While Strachey refused to revere his subjects, Symons refused to keep a respectful distance from his (there has always been a six-feet rule where biographers are concerned). The closer Symons comes to Corvo’s strange personality, the more the two men blend into one. By the end of the book it is impossible to distinguish the hunter from his quarry; Symons’s ‘quest’, we realize, has been for himself.
What The Quest for Corvo makes plain is that the best biographies depend on an identification of sorts between author and subject. The reason why Boswell’s Life of Samuel Johnson (1791) is such an electrifying read is not because Boswell knew Johnson personally and could quote him verbatim, or because Johnson was ‘incapable of an ignoble or unworthy action’, but because the insecure and priapic Boswell projected an idealised image of himself onto the portrait he drew of his bearlike, fragile friend. The current pandemic offers the perfect opportunity for tackling Boswell’s Life of Johnson; but those who shy away from fat volumes (the Penguin edition has 1,327 pages) should read instead Adam Sisman’s Boswell’s Presumptuous Task. How, Sisman asks in his superb account of Boswell’s 17 years of writing and research, could such an idiot have produced the most celebrated biography in the English language?
Dr Johnson also wrote a biography of a famous friend, which also became a landmark in the genre. His Account of the Life of Mr Richard Savage, published anonymously in 1744 and still available, is a defense of the notorious poet and murderer who claimed to be the illegitimate son of Earl Rivers and duly terrorized Lady Macclesfield, the woman he insisted was his mother.

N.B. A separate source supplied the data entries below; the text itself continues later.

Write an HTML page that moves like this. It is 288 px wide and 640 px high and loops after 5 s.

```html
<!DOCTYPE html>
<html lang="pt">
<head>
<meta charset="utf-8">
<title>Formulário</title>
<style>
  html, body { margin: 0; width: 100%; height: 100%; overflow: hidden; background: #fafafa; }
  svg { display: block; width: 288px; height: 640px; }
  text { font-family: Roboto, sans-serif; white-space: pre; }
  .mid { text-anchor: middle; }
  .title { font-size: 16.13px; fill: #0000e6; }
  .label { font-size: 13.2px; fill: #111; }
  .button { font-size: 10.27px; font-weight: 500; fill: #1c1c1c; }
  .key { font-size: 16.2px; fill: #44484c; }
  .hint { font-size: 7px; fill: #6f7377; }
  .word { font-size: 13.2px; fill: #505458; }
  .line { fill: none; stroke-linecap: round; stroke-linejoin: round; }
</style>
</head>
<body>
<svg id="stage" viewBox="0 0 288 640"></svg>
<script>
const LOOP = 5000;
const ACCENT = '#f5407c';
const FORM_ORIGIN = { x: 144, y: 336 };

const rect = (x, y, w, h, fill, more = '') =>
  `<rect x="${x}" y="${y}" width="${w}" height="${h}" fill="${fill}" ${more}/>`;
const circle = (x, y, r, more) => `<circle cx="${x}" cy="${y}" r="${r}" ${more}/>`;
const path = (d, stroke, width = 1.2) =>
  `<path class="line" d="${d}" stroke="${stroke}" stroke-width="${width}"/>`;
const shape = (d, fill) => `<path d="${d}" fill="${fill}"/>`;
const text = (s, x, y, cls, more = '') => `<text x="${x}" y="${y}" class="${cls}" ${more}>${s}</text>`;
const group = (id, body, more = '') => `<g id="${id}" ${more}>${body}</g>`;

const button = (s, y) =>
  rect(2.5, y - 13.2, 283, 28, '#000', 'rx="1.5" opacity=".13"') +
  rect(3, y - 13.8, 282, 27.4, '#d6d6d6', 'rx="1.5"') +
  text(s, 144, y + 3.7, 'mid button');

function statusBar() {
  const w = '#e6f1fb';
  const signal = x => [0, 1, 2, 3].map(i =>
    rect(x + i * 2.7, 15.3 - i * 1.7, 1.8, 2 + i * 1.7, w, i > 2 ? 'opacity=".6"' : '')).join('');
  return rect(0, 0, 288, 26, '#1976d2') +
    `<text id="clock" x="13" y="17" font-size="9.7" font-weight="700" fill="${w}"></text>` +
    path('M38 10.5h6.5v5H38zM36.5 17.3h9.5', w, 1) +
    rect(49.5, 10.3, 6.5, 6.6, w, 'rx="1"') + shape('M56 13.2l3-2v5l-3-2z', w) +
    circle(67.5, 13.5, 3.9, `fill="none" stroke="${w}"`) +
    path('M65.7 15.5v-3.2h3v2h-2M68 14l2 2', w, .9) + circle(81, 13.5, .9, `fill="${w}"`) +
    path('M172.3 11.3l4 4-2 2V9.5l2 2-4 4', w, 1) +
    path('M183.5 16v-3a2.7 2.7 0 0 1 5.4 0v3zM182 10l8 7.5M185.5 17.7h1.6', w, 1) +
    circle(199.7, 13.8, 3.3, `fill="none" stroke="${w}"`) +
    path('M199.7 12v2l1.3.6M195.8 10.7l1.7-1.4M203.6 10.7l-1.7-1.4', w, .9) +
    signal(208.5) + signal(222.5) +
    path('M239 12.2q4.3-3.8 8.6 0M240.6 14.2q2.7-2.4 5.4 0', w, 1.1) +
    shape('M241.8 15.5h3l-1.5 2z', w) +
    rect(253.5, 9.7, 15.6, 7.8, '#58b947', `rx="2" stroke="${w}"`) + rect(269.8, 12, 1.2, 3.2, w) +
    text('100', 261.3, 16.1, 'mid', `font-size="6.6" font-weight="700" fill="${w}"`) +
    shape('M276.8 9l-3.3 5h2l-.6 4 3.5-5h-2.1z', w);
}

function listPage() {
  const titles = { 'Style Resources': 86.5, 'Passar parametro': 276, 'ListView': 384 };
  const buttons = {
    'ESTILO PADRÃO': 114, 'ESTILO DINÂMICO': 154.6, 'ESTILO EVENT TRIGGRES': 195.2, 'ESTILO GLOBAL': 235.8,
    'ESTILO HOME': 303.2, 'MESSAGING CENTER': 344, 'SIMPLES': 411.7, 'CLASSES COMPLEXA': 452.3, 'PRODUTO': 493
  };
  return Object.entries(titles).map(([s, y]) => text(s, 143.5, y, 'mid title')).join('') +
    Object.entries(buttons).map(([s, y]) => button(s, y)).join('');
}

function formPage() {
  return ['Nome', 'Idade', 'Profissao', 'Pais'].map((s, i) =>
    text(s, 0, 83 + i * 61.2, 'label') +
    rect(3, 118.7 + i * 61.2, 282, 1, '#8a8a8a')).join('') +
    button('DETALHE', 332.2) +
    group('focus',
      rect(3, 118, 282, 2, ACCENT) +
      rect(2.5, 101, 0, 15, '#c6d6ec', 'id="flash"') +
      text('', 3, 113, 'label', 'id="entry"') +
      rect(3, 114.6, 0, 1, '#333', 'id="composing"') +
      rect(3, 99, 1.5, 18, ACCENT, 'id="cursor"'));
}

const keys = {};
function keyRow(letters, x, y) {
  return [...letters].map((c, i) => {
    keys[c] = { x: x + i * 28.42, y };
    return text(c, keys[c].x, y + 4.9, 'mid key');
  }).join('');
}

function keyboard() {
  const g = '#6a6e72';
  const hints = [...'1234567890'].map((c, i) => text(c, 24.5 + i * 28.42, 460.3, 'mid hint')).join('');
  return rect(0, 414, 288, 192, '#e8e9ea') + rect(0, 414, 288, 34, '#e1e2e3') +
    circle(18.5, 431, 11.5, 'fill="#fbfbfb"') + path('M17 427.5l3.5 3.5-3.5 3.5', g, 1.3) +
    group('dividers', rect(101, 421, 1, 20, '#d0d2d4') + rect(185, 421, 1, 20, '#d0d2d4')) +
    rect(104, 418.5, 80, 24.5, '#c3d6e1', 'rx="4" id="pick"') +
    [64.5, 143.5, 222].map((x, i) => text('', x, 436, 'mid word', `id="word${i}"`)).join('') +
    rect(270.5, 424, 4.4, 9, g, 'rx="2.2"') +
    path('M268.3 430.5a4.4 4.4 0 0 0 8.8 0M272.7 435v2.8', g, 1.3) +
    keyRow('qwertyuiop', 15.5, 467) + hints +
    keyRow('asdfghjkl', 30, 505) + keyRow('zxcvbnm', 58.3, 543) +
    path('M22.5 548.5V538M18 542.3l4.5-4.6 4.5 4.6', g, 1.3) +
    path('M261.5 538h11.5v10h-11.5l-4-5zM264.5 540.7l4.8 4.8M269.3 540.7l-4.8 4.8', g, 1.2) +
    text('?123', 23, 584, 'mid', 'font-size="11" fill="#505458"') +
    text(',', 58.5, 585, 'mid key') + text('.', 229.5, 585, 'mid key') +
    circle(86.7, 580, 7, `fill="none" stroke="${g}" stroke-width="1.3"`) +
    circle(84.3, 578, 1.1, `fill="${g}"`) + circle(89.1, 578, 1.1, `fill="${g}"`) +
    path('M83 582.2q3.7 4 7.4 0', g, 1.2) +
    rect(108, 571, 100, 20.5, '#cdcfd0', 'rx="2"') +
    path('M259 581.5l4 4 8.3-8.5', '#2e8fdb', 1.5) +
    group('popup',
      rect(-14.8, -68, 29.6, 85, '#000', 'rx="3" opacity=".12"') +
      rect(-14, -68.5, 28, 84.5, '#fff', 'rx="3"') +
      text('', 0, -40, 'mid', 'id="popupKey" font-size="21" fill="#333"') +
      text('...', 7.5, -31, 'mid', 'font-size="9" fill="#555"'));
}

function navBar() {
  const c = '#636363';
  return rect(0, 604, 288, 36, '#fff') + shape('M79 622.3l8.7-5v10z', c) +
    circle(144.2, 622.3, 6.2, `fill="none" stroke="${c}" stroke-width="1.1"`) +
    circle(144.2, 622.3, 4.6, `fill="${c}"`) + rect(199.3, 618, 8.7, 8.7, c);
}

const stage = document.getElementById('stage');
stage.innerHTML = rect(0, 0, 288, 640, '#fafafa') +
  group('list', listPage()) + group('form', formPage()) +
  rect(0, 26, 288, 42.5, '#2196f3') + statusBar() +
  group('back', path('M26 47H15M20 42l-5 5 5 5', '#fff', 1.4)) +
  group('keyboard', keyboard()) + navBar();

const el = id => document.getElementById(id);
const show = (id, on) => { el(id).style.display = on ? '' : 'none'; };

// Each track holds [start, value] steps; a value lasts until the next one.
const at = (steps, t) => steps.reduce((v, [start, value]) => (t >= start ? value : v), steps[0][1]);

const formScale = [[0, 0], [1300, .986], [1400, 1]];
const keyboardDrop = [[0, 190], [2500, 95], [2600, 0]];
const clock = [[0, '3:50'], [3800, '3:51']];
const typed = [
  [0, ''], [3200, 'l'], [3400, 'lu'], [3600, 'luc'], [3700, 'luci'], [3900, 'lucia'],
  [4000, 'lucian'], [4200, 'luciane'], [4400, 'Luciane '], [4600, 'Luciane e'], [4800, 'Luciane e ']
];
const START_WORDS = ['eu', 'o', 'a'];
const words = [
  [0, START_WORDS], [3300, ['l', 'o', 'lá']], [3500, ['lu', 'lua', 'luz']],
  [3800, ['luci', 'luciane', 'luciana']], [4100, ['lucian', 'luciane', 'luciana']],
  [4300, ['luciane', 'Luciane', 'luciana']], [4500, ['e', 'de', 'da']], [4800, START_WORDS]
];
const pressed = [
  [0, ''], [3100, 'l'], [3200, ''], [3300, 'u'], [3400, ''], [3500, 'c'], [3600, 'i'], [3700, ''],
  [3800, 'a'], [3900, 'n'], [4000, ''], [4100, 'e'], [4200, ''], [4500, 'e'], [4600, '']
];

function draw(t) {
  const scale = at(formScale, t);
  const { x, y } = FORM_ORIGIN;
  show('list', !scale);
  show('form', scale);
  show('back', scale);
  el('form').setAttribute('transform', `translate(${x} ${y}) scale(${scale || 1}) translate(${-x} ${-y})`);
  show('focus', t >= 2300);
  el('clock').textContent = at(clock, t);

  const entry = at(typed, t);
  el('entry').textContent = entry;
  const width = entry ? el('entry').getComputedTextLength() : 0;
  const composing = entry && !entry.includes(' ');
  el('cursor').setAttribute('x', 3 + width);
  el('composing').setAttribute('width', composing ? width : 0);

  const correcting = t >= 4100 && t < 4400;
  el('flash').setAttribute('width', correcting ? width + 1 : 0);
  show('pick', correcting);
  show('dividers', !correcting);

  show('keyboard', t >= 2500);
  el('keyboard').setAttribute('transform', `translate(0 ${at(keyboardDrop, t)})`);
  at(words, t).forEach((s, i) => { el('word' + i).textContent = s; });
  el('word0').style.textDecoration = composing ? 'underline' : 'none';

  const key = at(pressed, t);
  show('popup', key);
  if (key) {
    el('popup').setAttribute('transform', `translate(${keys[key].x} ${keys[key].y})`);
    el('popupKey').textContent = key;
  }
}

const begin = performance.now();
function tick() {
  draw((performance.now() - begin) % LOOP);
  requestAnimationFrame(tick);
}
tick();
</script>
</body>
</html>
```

Johnson turned the dangerous, dissipated Savage into the prototype of the Romantic outcast, a man more sinned against than sinning. In Dr Johnson and Mr Savage, his spellbinding exploration of the mysterious friendship between the two men, Richard Holmes expands even further the boundaries of biography, turning it into something dreamlike and spectral. The friendship between the young Dr Johnson and the middle-aged Mr Savage was formed, Johnson wrote, when they wandered the London streets at night sharing the stories of their lives; but there is no record of them ever being seen together. They were in this sense, as Holmes’s title suggests, Dr Jekyll and Mr Hyde. The biographer and his subject are two versions of the same person. Now there’s an idea to increase your heart rate.